In multiple markets throughout the U.S., home prices are on the rise again, reaching all the way to heights not seen before.
A recent report issued by Black Knight revealed that, during June, home prices grew at a rate of 0.8% overall. That resulted in prices of homes reaching record levels in about 60% of markets throughout the country.
The strongest growth in price was seen in Seattle, San Jose and Hartford, Connecticut, according to the report. The northeast and Midwest regions saw the biggest spikes in prices.
The region with the biggest drop in prices was Austin, which experienced quite the boom during the pandemic, reaching its peak in prices last year.
In a statement, Andy Walden, the vice president of enterprise research for Black Knight, said:
“We’ve been noting for some months that the recent rate of home price gains would have a lagging, but significant, impact on the annual rate of appreciation. Well, June marked that inflection point.
“Not only has Black Knight HPI reached a new record high – on both seasonally adjusted and non-adjusted bases – but 60% of major markets have done so as well.”
Home prices are on the rise as mortgage rates continue to increase. This has led more homeowners to decide to stay in their homes rather than seek new ones, since they are likely enjoying locked-in mortgage rates that are significantly lower than they would find if they tried to get a new mortgage today.

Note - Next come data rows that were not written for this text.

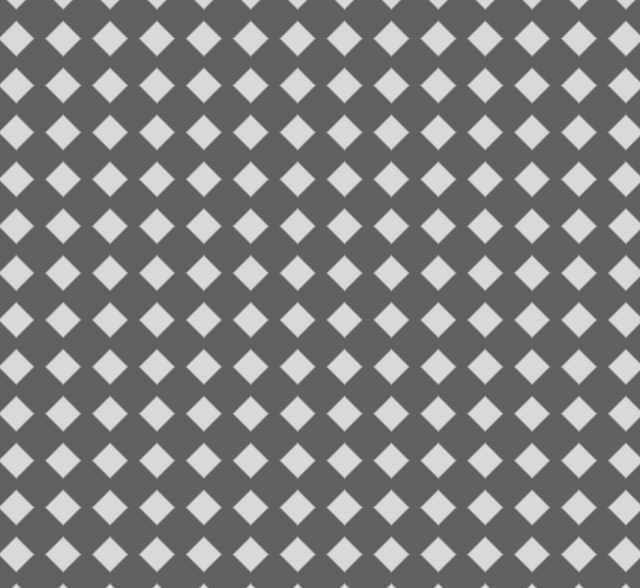
Give the GLSL for this pattern, as a WebGL 2 fragment shader.

```glsl
#version 300 es
precision highp float;
// Square grid of light diamonds on a dark grey ground.

#define REPEATS_ACROSS 13.648
#define FIRST_CENTRE vec2(0.347, 0.716)
#define HALF_DIAGONAL 0.376
#define EDGE_SOFTNESS 0.032
#define GROUND_COLOUR vec3(0.377)
#define DIAMOND_COLOUR vec3(0.851)

uniform vec2 u_resolution;
out vec4 fragColor;

// Signed distance to a diamond centred on the origin.
float diamondDistance(vec2 p, float halfDiagonal) {
    return (abs(p.x) + abs(p.y) - halfDiagonal) * 0.70711;
}

void main() {
    // Grid units: one cell per repeat, square at any canvas size.
    float cellsPerPixel = REPEATS_ACROSS / u_resolution.x;
    vec2 grid = gl_FragCoord.xy * cellsPerPixel;

    // Position relative to the nearest diamond centre.
    vec2 local = fract(grid - FIRST_CENTRE + 0.5) - 0.5;

    // Soft edge, never narrower than a pixel.
    float softness = max(EDGE_SOFTNESS, 0.7 * cellsPerPixel);
    float dist = diamondDistance(local, HALF_DIAGONAL);
    float coverage = 1.0 - smoothstep(-softness, softness, dist);

    fragColor = vec4(mix(GROUND_COLOUR, DIAMOND_COLOUR, coverage), 1.0);
}
```
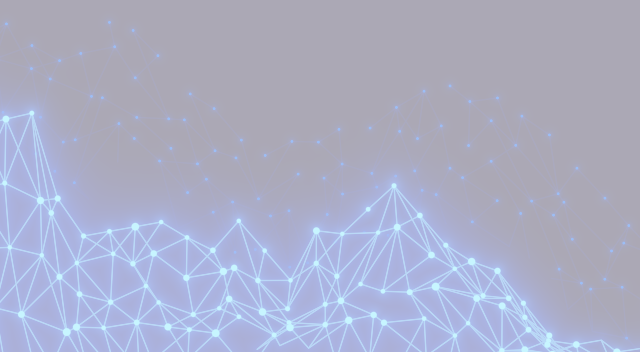
A Shadertoy shader for this background:

```glsl
// Glowing wire mesh of mountain ridges on a grey-lilac haze.
// Jittered columns of nodes hang below a ridge made of tents; neighbours are
// joined by thin lines. A second, fainter mesh forms the distant range.

// Sine-free hash: two values in 0..1
vec2 hash2(vec2 p) {
    vec3 q = fract(vec3(p.xyx) * vec3(.1031, .1030, .0973));
    q += dot(q, q.yzx + 33.33);
    return fract((q.xx + q.yz) * q.zy);
}

// One peak with its own slope on each side
float tent(float x, vec2 peak, float left, float right) {
    return peak.y - max(left * (peak.x - x), right * (x - peak.x));
}

float nearRidge(float x) {
    float h = tent(x, vec2(.09, .68), .25, 3.3);
    h = max(h, tent(x, vec2(.49, .375), .18, 1.2));
    h = max(h, tent(x, vec2(.678, .373), 1.15, 1.15));
    h = max(h, tent(x, vec2(.90, .347), 2.2, 2.2));
    h = max(h, tent(x, vec2(1.118, .474), .95, 1.15));
    return max(h, tent(x, vec2(1.385, .266), .2, 1.25));
}

float farRidge(float x) {
    float h = tent(x, vec2(0., .93), .6, .6);
    h = max(h, tent(x, vec2(.33, .945), 1.1, .95));
    h = max(h, tent(x, vec2(1.24, .785), .85, 1.));
    return max(h, tent(x, vec2(1.43, .74), .25, 1.05));
}

// Position of a node: cell.x is its column, cell.y its row below the ridge
vec2 node(vec2 cell, bool distant) {
    vec2 jitter = hash2(cell + (distant ? 71. : 17.)) - .5;
    jitter *= distant ? .4 + .6 * min(cell.y, 1.) : min(cell.y, 1.);
    float x = .0904 + .0735 * (cell.x + .9 * jitter.x);
    float h = distant ? farRidge(x) : nearRidge(x);
    float drop = distant ? .105 : .27 * h;
    return vec2(x, h - drop * cell.y + .075 * jitter.y);
}

float segment(vec2 p, vec2 a, vec2 b) {
    vec2 ab = b - a;
    return length(p - a - ab * clamp(dot(p - a, ab) / dot(ab, ab), 0., 1.));
}

// Distance to the nearest line (x) and to the nearest node's rim (y)
vec2 mesh(vec2 p, bool distant) {
    vec2 d = vec2(9.);
    float column = floor((p.x - .0904) / .0735);
    for (float i = -3.; i <= 3.; i++)
    for (float j = 0.; j < 4.; j++) {
        vec2 cell = vec2(column + i, j);
        vec2 a = node(cell, distant);
        vec2 chance = hash2(cell + 53.);
        float radius = distant ? .0025 : .0055 + .005 * chance.x * chance.x;
        d.y = min(d.y, length(p - a) - radius);
        if (!distant || chance.y < .7)
            d.x = min(d.x, segment(p, a, node(cell + vec2(1, 0), distant)));

        // Fan of struts to the row below
        for (float k = -1.; k <= 1.; k++)
            if (hash2(cell * 3. + k + 9.).x < (distant ? .3 : .68))
                d.x = min(d.x, segment(p, a, node(cell + vec2(k, 1), distant)));
    }
    return d;
}

void mainImage(out vec4 fragColor, in vec2 fragCoord) {
    vec2 p = fragCoord / iResolution.y;
    float px = 1. / iResolution.y;

    // Haze that thickens towards the smoothed near ridge
    float level = 0.;
    for (float i = -4.; i <= 4.; i++) level += nearRidge(p.x + .04 * i) / 9.;
    float haze = smoothstep(.28, -.12, p.y - level);
    vec3 color = mix(vec3(.67, .66, .71), vec3(.67, .68, .82), haze);

    // Distant range: faint lines and small blue points
    vec2 d = mesh(p, true);
    color = mix(color, vec3(.66, .68, .87), .22 * smoothstep(px, 0., d.x - .0006));
    color = mix(color, vec3(.65, .71, .95), .35 * exp(-max(d.y, 0.) / .008));
    color = mix(color, vec3(.60, .76, 1.), .8 * smoothstep(px, 0., d.y));

    // Near range: wide glow, bright lines, then nodes
    d = mesh(p, false);
    color = mix(color, vec3(.67, .72, .93), .72 * exp(-d.x / .035));
    color = mix(color, vec3(.69, .79, .98), .55 * exp(-max(d.y, 0.) / .012));
    color = mix(color, vec3(.75, .90, .99), .72 * smoothstep(px, 0., d.x - .0007));
    color = mix(color, vec3(.78, .96, 1.), smoothstep(px, -.5 * px, d.y));
    fragColor = vec4(color, 1.);
}
```
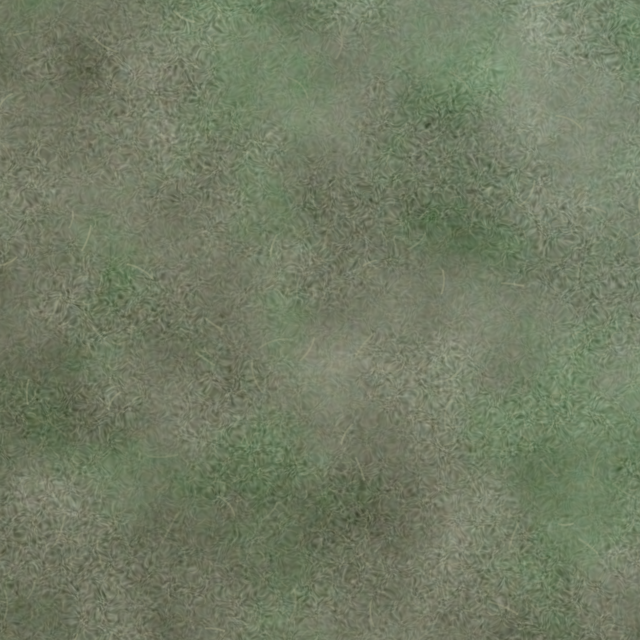
Give the GLSL for this texture, as a WebGL 1 fragment shader.

```glsl
precision highp float;
// Worn, short grass seen from above: soft grey-green and olive blotches
// under fine tangled grain, with sparse pale straws. Gradient noise makes
// the blotches and grain; jittered grids of bent segments make the blades.

uniform vec2 u_resolution;

#define SOIL_COLOR vec3(0.452, 0.468, 0.390)
#define GRASS_TINT vec3(-0.042, 0.010, -0.030)
#define STRAW_COLOR vec3(0.70, 0.70, 0.57)
#define BLOTCH_SCALE 4.2
#define BLOTCH_CONTRAST 0.13
#define GRAIN_SCALE 125.0
#define GRAIN_CONTRAST 0.21
#define BLADE_GRID 75.0
#define STRAW_GRID 17.0

vec2 hash2(vec2 p) {
  vec3 q = fract(p.xyx * vec3(0.1031, 0.1030, 0.0973));
  q += dot(q, q.yzx + 33.33);
  return fract((q.xx + q.yz) * q.zy);
}

float cornerSlope(vec2 cell, vec2 corner, vec2 f) {
  return dot(hash2(cell + corner) * 2.0 - 1.0, f - corner);
}

float gradientNoise(vec2 p) {
  vec2 cell = floor(p + 200.0);
  vec2 f = fract(p);
  vec2 w = f * f * f * (f * (f * 6.0 - 15.0) + 10.0);
  float low = mix(cornerSlope(cell, vec2(0.0), f),
                  cornerSlope(cell, vec2(1.0, 0.0), f), w.x);
  float high = mix(cornerSlope(cell, vec2(0.0, 1.0), f),
                   cornerSlope(cell, vec2(1.0), f), w.x);
  return mix(low, high, w.y);
}

float fbm(vec2 p) {
  float sum = 0.0;
  float weight = 1.0;
  for (int i = 0; i < 4; i++) {
    sum += weight * gradientNoise(p);
    p = mat2(1.6, 1.2, -1.2, 1.6) * p + 7.3;
    weight *= 0.55;
  }
  return sum;
}

// Tangled fibres: noise ridges plus two finer layers, centred on zero
float tangledGrain(vec2 p) {
  vec2 warp = vec2(gradientNoise(p * 0.3), gradientNoise(p * 0.3 + 41.0));
  p += warp * 1.5;
  float ridge = 0.16 - abs(gradientNoise(p * 0.8 + 13.0));
  return 0.65 * ridge + 0.55 * gradientNoise(p + 57.0)
       + 0.50 * gradientNoise(p * 1.7 + 91.0);
}

// Brightest bent segment near p; sizes are in grid cells
float blades(vec2 p, float halfLength, float halfWidth, float density, float blur) {
  vec2 home = floor(p);
  float cover = 0.0;
  for (int j = -1; j <= 1; j++) {
    for (int i = -1; i <= 1; i++) {
      vec2 cell = home + vec2(float(i), float(j));
      vec2 place = hash2(cell + 11.0);
      vec2 kind = hash2(cell + 137.0);
      float angle = kind.x * 6.2832;
      vec2 along = vec2(cos(angle), sin(angle));
      vec2 d = p - cell - place;
      vec2 q = vec2(dot(d, along), dot(d, vec2(-along.y, along.x)));
      q.y += (place.x - 0.5) * q.x * q.x * 1.6;
      float reach = halfLength * mix(0.4, 1.0, place.y);
      float dist = length(vec2(max(abs(q.x) - reach, 0.0), q.y));
      float shape = 1.0 - smoothstep(halfWidth - blur, halfWidth + blur, dist);
      float strength = step(kind.y, density) * mix(0.4, 1.0, kind.y / density);
      cover = max(cover, shape * strength);
    }
  }
  return cover;
}

void main() {
  vec2 uv = gl_FragCoord.xy / min(u_resolution.x, u_resolution.y);
  float pixel = 1.0 / min(u_resolution.x, u_resolution.y);

  // Broad light, brighter toward the upper right
  float slope = dot(uv - 0.5, vec2(0.055, 0.050));
  float haze = smoothstep(0.55, 1.35, dot(uv, vec2(0.75, 0.6)));
  float tone = fbm(uv * BLOTCH_SCALE + 3.7) * BLOTCH_CONTRAST + slope;

  // Green patches over the greyer ground
  float patches = fbm(uv * BLOTCH_SCALE * 0.9 + vec2(23.1, 9.4));
  float green = smoothstep(-0.15, 0.45, patches + 0.12 * haze);
  vec3 color = SOIL_COLOR + tone + GRASS_TINT * green;
  color += vec3(-0.005, 0.020, 0.018) * haze;

  // Fine grain, fading in matted areas
  float wear = fbm(uv * 5.0 + vec2(61.0, 35.0));
  float crispness = mix(0.55, 1.15, smoothstep(-0.35, 0.25, wear));
  color += tangledGrain(uv * GRAIN_SCALE) * GRAIN_CONTRAST * crispness;
  vec2 hue = vec2(gradientNoise(uv * 48.0 + 5.0), gradientNoise(uv * 48.0 + 77.0));
  color += vec3(hue.x, -0.3 * hue.x, hue.y) * 0.030;

  // Short blades everywhere, a few long straws
  float shortBlades = blades(uv * BLADE_GRID, 0.55, 0.09, 0.5, pixel * BLADE_GRID);
  float straws = blades(uv * STRAW_GRID, 0.42, 0.026, 0.22, pixel * STRAW_GRID);
  color = mix(color, STRAW_COLOR, 0.24 * shortBlades * crispness);
  color = mix(color, STRAW_COLOR, 0.42 * straws);

  gl_FragColor = vec4(clamp(color, 0.0, 1.0), 1.0);
}
```
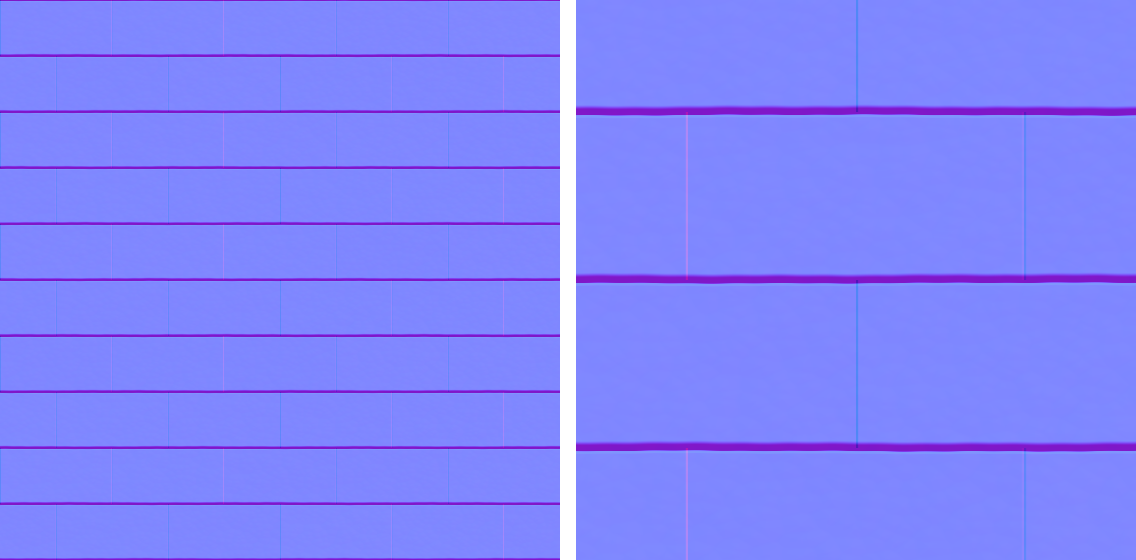
Left: the whole. Right: its middle third, enlarged.
Write a Shadertoy shader that draws this texture map.

```glsl
// Normal map of flat shingles: half-offset courses with deep ledges and hairline joints.

const float TAU = 6.2831853;
const vec2 TILES = vec2(5.0, 10.0);        // tiles across, courses down
const vec2 FACE_SLOPE = vec2(0.0, 0.06);   // slight upward tilt of every face
const float LEDGE_SLOPE = -0.82;
const float LIP_SLOPE = 0.17;
const float JOINT_SLOPE = 0.36;
const float JOINT_WIDTH = 0.0013;
// Balance of each joint: -1 shows its left-facing side, +1 its right-facing side.
const float JOINT_LEAN[5] = float[5](-1.0, -0.4, 0.3, -0.6, 1.0);

float hash(vec2 p) {
    vec3 q = fract(vec3(p.xyx) * 0.1031);
    q += dot(q, q.yzx + 33.33);
    return fract((q.x + q.y) * q.z);
}

vec2 hash2(vec2 p) {
    return vec2(hash(p), hash(p + 47.3));
}

// Distance to the nearest scattered point, seamless over the given period.
float cellular(vec2 p, vec2 period) {
    vec2 cell = floor(p);
    float nearest = 2.0;
    for (int y = -1; y <= 1; y++) {
        for (int x = -1; x <= 1; x++) {
            vec2 c = cell + vec2(x, y);
            nearest = min(nearest, distance(p, c + hash2(mod(c, period))));
        }
    }
    return nearest;
}

// Shallow surface grain as a slope, from differences of cellular height.
vec2 grainSlope(vec2 uv, vec2 frequency, float strength) {
    vec2 p = uv * frequency;
    float e = 0.2;
    float h = cellular(p, frequency);
    return strength * vec2(cellular(p + vec2(e, 0.0), frequency) - h,
                           cellular(p + vec2(0.0, e), frequency) - h) / e;
}

// Share of a pixel centred on x that lies between lo and hi.
float coverage(float x, float lo, float hi, float pixel) {
    float overlap = min(x + 0.5 * pixel, hi) - max(x - 0.5 * pixel, lo);
    return clamp(overlap / pixel, 0.0, 1.0);
}

// Small waver of a course edge, periodic across the canvas.
float edgeWaver(float x, float course) {
    float phase = course * 2.4;
    return 0.00022 * sin(TAU * 3.0 * x + phase)
         + 0.00014 * sin(TAU * 11.0 * x - phase * 1.7)
         + 0.00009 * sin(TAU * 37.0 * x + phase * 3.1);
}

// Pair of opposed hairline bevels on either side of a vertical joint.
float jointSlope(float d, float lean, float pixel) {
    float rightFacing = coverage(d, -JOINT_WIDTH, 0.0, pixel) * (0.5 + 0.5 * lean);
    float leftFacing = coverage(d, 0.0, JOINT_WIDTH, pixel) * (0.5 - 0.5 * lean);
    return JOINT_SLOPE * (rightFacing - leftFacing);
}

// Ledge profile across a course edge: pale lip below, dark core, soft ramp above.
float ledgeSlope(float d, float faceSlope, float pixel) {
    float lip = coverage(d, -0.0034, -0.0018, pixel);
    float rise = smoothstep(-0.0018 - 0.5 * pixel, -0.0018 + 0.5 * pixel, d);
    float fall = 1.0 - smoothstep(0.0016 - 0.2 * pixel, 0.0044 + 0.2 * pixel, d);
    return mix(mix(faceSlope, LIP_SLOPE, lip), LEDGE_SLOPE, rise * fall);
}

void mainImage(out vec4 fragColor, in vec2 fragCoord) {
    vec2 uv = fragCoord / iResolution.xy;
    vec2 pixel = 1.0 / iResolution.xy;

    // Running-bond layout
    float course = floor(uv.y * TILES.y);
    float evenCourse = 1.0 - mod(course, 2.0);
    float along = uv.x * TILES.x + 0.5 * evenCourse;
    vec2 tile = vec2(mod(floor(along), TILES.x), course);

    // Tile face with its own slight tilt and grain
    vec2 slope = FACE_SLOPE + (hash2(tile + 5.0) - 0.5) * vec2(0.014, 0.012);
    slope += grainSlope(uv, vec2(70.0, 110.0), 0.009);
    slope += grainSlope(uv, vec2(23.0, 31.0), 0.005);

    // Vertical joints
    float joint = floor(along + 0.5);
    float halfStep = 2.0 * joint - evenCourse;
    float lean = JOINT_LEAN[int(mod(halfStep + 5.0, 5.0))];
    slope.x += jointSlope(uv.x - halfStep / (2.0 * TILES.x), lean, pixel.x);

    // Course ledges
    float edge = floor(uv.y * TILES.y + 0.5);
    float waver = edgeWaver(uv.x, mod(edge, TILES.y));
    slope.y = ledgeSlope(uv.y - edge / TILES.y + waver, slope.y, pixel.y);

    // Pack the unit normal into colour
    vec3 normal = vec3(slope, sqrt(max(0.0, 1.0 - dot(slope, slope))));
    fragColor = vec4(0.5 + 0.5 * normal, 1.0);
}
```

That has resulted in a shortage of housing inventory, which has subsequently increased the price of homes. As a result, many homeowners who lost equity last year when the housing market cooled off have now regained a big portion of it.
In June, according to the report, total equity was more than $16 trillion. The average homeowner who has a mortgage had $199,000 in equity. While that’s an increase from the first quarter of 2023, it’s down slightly from the $207,000 in average equity that mortgage holders had at this time in 2022.
“Rising home prices have boosted homeowner equity levels as well, which had been retreating from their 2022 highs not very long ago. In fact, despite total outstanding mortgage debt topping $13 trillion for the first time in history, much of the decline in equity we’d tracked since last year’s peak has since been recovered.”
This has all resulted in a housing market that is downright unaffordable for a lot of would-be homebuyers. In addition to mortgage rates being above 7% for many 30-year fixed-rate loans, housing prices are significantly higher now than they were not too long ago.
All of this has kept many prospective homebuyers on the sidelines, opting to rent instead.
And those homeowners who might have considered moving – either for an upgrade, downgrade or change in location – are deciding to remain in their homes as well.
In fact, many people are deciding to tap into their equity to use on home improvement projects rather than selling their current home and seeking upgrades elsewhere.